You can also look for information at:


There are a number of modules or tools that do something similar to what C::TinyCompiler::Callable does. All of these modules use another compiler to generate the object code in use, so they will present tradeoffs in compile time and execution time compared with C::TinyCompiler::Callable.

C::TinyCompiler::Perl pulls in all of the Perl headers, which in principle would allow you to write your own Perl-callable C functions that manipulate the stack and everything. Of course, that is not documented and it's likely to be quite verbose, so it's not for the faint of heart. But in principle, that mechanism provides another way to generate hooks so you can call C functions from Perl.

For a runtime foreign function interface, see FFI::Raw, which mostly supersedes FFI (though the latter might be worth looking into). This module uses assembly to build a C stack and then directly fire your C function.
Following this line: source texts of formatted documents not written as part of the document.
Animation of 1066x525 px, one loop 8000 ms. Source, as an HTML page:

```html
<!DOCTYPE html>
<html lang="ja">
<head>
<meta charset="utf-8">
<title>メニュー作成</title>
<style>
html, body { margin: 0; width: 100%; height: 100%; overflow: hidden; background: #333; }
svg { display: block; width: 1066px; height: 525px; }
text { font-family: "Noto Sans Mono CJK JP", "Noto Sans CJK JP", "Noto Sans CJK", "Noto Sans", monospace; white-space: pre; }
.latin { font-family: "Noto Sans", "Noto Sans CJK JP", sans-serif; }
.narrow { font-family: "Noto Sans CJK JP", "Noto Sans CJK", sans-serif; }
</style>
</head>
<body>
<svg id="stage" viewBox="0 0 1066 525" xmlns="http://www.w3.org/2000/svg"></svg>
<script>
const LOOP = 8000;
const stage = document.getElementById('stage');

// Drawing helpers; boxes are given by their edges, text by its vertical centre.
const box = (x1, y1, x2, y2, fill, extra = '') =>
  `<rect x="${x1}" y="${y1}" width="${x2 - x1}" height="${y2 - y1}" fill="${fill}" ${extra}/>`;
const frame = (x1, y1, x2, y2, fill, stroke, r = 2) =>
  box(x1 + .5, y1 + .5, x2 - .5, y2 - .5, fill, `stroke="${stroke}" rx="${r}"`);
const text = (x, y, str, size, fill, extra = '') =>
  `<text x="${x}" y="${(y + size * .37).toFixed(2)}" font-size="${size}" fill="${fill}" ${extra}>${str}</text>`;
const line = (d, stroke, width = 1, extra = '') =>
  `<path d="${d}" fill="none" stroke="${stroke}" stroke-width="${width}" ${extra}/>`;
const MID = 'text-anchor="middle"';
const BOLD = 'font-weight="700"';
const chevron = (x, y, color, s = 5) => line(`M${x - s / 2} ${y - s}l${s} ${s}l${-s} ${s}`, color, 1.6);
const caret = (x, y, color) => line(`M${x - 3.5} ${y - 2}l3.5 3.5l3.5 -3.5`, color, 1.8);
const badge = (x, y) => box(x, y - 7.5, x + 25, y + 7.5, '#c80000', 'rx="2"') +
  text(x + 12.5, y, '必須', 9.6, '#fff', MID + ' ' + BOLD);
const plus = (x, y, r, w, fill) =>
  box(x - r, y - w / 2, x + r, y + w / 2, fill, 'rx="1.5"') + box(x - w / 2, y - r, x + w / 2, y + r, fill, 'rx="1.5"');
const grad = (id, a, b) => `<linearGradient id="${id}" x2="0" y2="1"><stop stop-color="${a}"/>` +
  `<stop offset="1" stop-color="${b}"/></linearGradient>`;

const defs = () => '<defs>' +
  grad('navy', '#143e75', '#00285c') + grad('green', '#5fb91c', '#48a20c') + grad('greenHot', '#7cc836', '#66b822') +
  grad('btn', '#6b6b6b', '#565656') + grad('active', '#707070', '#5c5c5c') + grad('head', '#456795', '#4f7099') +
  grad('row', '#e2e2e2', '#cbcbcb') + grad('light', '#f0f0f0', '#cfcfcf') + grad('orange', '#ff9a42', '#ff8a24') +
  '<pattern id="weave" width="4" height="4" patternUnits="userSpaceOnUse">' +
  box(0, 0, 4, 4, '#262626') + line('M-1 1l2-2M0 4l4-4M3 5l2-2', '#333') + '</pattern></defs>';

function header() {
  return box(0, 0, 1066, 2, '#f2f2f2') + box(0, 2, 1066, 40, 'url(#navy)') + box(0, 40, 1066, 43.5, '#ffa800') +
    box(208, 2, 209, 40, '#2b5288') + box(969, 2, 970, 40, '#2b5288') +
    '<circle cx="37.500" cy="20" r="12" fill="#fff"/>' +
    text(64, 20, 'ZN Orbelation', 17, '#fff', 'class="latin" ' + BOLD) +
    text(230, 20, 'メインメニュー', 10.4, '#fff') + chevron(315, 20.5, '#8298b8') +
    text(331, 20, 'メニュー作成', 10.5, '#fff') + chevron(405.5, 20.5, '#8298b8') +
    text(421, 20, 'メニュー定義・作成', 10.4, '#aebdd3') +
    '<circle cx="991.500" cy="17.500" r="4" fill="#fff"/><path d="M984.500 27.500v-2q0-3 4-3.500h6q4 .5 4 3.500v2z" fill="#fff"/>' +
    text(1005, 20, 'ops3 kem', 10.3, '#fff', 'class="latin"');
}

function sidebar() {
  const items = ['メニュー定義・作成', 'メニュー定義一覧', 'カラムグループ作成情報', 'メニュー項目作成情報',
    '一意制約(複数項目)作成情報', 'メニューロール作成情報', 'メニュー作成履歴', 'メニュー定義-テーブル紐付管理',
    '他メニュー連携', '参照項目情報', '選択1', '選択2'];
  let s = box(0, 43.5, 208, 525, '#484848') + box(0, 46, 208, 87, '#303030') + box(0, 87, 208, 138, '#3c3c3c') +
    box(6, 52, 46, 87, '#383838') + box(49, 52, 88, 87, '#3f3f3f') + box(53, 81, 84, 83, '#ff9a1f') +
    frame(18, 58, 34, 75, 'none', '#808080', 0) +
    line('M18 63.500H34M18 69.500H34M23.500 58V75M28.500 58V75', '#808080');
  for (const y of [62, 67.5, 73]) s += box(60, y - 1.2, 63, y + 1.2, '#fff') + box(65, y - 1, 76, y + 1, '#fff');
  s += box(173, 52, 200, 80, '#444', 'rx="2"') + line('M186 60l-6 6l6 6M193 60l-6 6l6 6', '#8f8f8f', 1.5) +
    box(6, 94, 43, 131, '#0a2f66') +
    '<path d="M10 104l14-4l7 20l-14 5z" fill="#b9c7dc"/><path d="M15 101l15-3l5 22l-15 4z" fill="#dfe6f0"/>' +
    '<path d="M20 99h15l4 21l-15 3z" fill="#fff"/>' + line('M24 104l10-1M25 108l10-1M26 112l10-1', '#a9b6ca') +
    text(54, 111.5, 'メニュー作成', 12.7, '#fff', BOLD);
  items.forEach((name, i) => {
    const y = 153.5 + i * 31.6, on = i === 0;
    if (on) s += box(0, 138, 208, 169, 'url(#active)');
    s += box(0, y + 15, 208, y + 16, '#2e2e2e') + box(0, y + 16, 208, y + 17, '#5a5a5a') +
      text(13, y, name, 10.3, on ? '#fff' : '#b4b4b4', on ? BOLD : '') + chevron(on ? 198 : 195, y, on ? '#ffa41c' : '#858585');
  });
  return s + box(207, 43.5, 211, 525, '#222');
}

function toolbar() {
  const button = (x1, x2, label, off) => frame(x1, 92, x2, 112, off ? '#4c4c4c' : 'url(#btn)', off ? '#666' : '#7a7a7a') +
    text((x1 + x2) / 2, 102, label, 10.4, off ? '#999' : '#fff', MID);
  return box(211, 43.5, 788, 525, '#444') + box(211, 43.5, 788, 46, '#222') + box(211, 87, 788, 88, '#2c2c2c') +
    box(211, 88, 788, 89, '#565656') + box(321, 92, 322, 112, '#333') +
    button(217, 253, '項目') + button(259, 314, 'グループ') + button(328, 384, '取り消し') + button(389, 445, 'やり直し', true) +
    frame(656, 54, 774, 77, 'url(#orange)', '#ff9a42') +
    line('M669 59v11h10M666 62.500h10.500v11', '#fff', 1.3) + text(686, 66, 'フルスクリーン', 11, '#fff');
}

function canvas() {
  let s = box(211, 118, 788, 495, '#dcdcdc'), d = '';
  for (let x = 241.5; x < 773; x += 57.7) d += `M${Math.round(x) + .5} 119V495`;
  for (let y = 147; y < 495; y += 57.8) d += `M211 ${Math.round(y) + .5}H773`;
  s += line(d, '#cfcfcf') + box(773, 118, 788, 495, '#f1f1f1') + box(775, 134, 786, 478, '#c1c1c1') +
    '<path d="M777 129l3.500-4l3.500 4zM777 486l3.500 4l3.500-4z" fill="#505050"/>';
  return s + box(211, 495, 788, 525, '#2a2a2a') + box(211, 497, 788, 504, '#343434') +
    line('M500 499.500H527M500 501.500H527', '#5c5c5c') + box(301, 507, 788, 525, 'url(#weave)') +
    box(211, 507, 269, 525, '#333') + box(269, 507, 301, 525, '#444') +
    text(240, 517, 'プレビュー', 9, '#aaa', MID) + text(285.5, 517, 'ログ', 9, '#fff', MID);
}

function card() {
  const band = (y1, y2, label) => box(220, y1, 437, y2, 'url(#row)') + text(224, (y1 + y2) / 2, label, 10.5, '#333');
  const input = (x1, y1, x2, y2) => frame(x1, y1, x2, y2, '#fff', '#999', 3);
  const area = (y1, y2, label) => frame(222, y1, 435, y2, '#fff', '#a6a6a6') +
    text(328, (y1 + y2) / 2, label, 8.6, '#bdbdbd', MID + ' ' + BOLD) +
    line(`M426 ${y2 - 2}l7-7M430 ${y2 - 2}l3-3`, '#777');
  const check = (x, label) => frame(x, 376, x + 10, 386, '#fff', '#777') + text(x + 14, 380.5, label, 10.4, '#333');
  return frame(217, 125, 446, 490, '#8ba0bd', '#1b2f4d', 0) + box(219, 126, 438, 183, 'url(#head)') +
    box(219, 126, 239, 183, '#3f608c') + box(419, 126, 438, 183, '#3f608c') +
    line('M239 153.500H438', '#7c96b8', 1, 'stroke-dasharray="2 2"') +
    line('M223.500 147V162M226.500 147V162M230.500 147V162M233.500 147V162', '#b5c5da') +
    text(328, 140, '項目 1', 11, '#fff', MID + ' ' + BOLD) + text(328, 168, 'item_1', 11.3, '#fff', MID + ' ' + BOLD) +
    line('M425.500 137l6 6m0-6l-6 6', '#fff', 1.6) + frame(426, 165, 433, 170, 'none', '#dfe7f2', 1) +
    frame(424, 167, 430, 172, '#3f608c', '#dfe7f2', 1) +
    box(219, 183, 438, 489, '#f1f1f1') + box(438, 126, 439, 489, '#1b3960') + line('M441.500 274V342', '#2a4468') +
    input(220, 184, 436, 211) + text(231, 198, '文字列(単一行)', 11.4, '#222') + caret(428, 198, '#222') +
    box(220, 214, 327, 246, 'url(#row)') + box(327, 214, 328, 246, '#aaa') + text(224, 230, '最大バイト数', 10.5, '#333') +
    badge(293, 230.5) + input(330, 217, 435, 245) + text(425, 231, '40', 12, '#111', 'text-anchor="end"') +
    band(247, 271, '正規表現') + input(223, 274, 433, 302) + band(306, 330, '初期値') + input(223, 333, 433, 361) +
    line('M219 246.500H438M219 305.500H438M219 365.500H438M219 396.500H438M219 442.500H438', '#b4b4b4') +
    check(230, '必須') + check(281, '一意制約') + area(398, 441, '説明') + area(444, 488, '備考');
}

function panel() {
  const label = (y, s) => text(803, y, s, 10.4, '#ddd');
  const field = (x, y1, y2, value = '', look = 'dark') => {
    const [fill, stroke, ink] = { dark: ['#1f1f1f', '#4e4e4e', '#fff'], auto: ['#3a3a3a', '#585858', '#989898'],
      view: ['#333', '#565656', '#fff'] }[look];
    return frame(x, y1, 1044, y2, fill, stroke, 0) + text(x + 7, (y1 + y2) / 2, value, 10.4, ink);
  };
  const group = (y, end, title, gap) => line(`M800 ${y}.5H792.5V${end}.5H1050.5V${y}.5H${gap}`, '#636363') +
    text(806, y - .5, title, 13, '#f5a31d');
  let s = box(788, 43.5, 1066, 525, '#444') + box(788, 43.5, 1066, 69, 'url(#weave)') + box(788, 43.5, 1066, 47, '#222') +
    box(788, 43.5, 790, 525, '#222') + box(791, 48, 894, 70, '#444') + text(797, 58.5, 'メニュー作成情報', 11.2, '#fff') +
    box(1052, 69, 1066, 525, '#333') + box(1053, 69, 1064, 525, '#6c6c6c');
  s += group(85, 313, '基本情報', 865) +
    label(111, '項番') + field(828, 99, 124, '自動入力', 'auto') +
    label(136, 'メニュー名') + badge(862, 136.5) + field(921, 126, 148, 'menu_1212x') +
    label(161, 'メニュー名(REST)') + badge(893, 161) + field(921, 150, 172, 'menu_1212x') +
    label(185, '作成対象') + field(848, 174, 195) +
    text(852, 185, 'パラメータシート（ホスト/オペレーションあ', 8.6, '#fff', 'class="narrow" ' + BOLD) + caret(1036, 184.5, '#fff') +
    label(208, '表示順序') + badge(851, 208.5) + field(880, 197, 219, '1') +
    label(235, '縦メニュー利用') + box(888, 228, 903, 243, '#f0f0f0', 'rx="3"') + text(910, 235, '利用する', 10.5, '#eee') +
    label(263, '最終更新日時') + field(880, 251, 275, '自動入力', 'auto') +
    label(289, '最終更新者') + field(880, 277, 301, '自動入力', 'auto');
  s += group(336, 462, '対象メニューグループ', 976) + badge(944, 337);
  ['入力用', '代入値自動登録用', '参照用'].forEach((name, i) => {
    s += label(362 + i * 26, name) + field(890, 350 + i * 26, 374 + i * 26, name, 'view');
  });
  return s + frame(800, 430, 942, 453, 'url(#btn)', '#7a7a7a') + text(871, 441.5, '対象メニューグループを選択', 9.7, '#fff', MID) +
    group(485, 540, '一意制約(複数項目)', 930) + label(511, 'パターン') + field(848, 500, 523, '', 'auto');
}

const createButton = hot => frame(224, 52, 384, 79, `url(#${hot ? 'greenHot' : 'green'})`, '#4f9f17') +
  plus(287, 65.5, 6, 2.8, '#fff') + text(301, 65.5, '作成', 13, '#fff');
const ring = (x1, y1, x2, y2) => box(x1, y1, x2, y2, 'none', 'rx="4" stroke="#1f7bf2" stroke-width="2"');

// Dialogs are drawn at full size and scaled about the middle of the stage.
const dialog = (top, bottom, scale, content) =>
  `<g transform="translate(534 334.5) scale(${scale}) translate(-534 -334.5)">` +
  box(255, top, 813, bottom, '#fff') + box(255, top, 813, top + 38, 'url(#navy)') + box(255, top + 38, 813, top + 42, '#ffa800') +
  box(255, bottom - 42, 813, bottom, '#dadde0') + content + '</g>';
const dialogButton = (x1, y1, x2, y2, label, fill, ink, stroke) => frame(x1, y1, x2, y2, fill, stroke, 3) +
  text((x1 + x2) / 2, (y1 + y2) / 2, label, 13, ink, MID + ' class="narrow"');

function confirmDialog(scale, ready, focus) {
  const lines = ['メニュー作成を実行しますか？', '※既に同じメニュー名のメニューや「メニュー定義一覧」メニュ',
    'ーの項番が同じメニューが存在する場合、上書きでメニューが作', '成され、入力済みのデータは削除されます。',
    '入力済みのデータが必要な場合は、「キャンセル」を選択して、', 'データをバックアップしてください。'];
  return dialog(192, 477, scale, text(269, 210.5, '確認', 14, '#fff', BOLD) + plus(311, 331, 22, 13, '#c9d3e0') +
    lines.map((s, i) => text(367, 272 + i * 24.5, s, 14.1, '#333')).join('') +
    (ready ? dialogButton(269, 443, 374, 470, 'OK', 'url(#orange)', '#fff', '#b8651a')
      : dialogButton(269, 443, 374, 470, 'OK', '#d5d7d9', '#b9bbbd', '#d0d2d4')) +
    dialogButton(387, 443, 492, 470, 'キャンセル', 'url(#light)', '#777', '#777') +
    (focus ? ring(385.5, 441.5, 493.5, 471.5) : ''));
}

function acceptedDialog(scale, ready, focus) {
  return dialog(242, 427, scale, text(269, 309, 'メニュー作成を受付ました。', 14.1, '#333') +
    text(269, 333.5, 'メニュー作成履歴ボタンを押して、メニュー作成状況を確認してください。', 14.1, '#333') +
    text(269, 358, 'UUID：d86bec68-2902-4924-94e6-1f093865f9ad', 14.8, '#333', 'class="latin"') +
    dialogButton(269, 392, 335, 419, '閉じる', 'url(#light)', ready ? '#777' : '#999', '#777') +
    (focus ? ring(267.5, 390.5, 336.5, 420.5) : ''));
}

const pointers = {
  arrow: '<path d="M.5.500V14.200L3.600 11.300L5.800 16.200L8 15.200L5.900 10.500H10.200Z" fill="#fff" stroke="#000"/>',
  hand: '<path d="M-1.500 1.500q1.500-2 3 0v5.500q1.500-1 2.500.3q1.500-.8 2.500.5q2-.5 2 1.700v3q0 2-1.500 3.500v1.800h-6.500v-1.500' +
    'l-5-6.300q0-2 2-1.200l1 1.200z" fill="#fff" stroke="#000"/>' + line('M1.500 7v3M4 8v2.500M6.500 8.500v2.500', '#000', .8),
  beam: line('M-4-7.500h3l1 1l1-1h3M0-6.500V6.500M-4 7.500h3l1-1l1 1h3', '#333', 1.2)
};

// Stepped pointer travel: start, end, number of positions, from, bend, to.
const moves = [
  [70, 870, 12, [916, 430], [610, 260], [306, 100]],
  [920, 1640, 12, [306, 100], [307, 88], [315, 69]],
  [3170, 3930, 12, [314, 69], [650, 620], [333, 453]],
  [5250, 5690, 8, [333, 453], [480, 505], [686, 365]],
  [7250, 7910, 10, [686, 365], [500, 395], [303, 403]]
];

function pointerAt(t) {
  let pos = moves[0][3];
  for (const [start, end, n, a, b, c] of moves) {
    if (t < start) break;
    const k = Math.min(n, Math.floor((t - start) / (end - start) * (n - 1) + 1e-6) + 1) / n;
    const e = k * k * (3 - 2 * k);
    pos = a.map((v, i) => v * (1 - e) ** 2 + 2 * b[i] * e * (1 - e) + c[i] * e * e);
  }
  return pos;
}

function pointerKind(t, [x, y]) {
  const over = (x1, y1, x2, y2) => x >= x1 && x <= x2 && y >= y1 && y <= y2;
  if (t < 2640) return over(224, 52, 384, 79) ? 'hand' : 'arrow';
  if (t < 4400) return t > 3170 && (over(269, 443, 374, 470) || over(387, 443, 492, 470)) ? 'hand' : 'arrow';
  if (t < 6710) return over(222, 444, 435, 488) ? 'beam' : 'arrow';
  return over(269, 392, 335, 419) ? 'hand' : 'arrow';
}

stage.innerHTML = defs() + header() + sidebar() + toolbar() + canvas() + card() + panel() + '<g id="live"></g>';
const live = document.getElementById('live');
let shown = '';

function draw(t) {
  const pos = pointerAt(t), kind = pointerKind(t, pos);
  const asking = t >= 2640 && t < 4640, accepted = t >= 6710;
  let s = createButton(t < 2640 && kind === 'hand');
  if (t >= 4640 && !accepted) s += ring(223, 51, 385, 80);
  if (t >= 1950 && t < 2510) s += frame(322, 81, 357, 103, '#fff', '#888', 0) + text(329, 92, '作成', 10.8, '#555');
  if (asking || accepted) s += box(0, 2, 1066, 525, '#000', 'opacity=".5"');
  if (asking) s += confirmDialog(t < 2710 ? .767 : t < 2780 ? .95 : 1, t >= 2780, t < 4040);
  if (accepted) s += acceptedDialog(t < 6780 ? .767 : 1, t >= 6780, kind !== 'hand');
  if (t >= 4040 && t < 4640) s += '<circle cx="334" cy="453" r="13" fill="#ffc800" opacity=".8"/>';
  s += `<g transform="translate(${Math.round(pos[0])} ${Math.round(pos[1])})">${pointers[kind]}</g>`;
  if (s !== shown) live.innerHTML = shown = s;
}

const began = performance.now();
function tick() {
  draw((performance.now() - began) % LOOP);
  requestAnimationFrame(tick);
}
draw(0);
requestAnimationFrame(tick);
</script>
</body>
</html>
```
Building the stack takes a little more effort on your part, but those details can easily be encapsulated in a Perl-side wrapper. The only reason I didn't use that module as this module's C function caller is that it is not (yet) as general as I would like and I didn't want to introduce another nontrivial dependency.

A more powerful means for building C functions and calling them from Perl is Inline::C. This has the full power of XS, and the full optimization of your local compiler, but is not designed to quickly compile. Generally, I find that Inline::C is a great means for prototyping my XS code, but the assumption is that eventually the codebase will reach a stable state. If you need to dynamically generate lots of different C functions throughout your code's execution, the compiler invocation overhead of Inline::C will likely not pay off compared to the speed of tcc's compilation.

If your goal is to write a stable set of C functions that can be called from Perl, you should ultimately look into Perl's C interface layer, perlxs. XS is generally meant to be used in the context of a module or suite of modules, and it is nicely wrapped by Inline::C (and more basically by Inline::XS). If you do not need to generate C code on the fly, this is the best means for writing code that quickly invokes and executes. The Perl hooks into your code will be the most direct of all of these options, and the generated object code will be optimized by your compiler in ways that tcc likely will not be.


Portions of this module's code are copyright (c) 2013 Northwestern University.

Portions of this module's code are copyright (c) 2013 Dickinson College.

This module's documentation is copyright (c) 2013 David Mertens.

This program is free software; you can redistribute it and/or modify it under the terms of either: the GNU General Public License as published by the Free Software Foundation; or the Artistic License.

See for more information.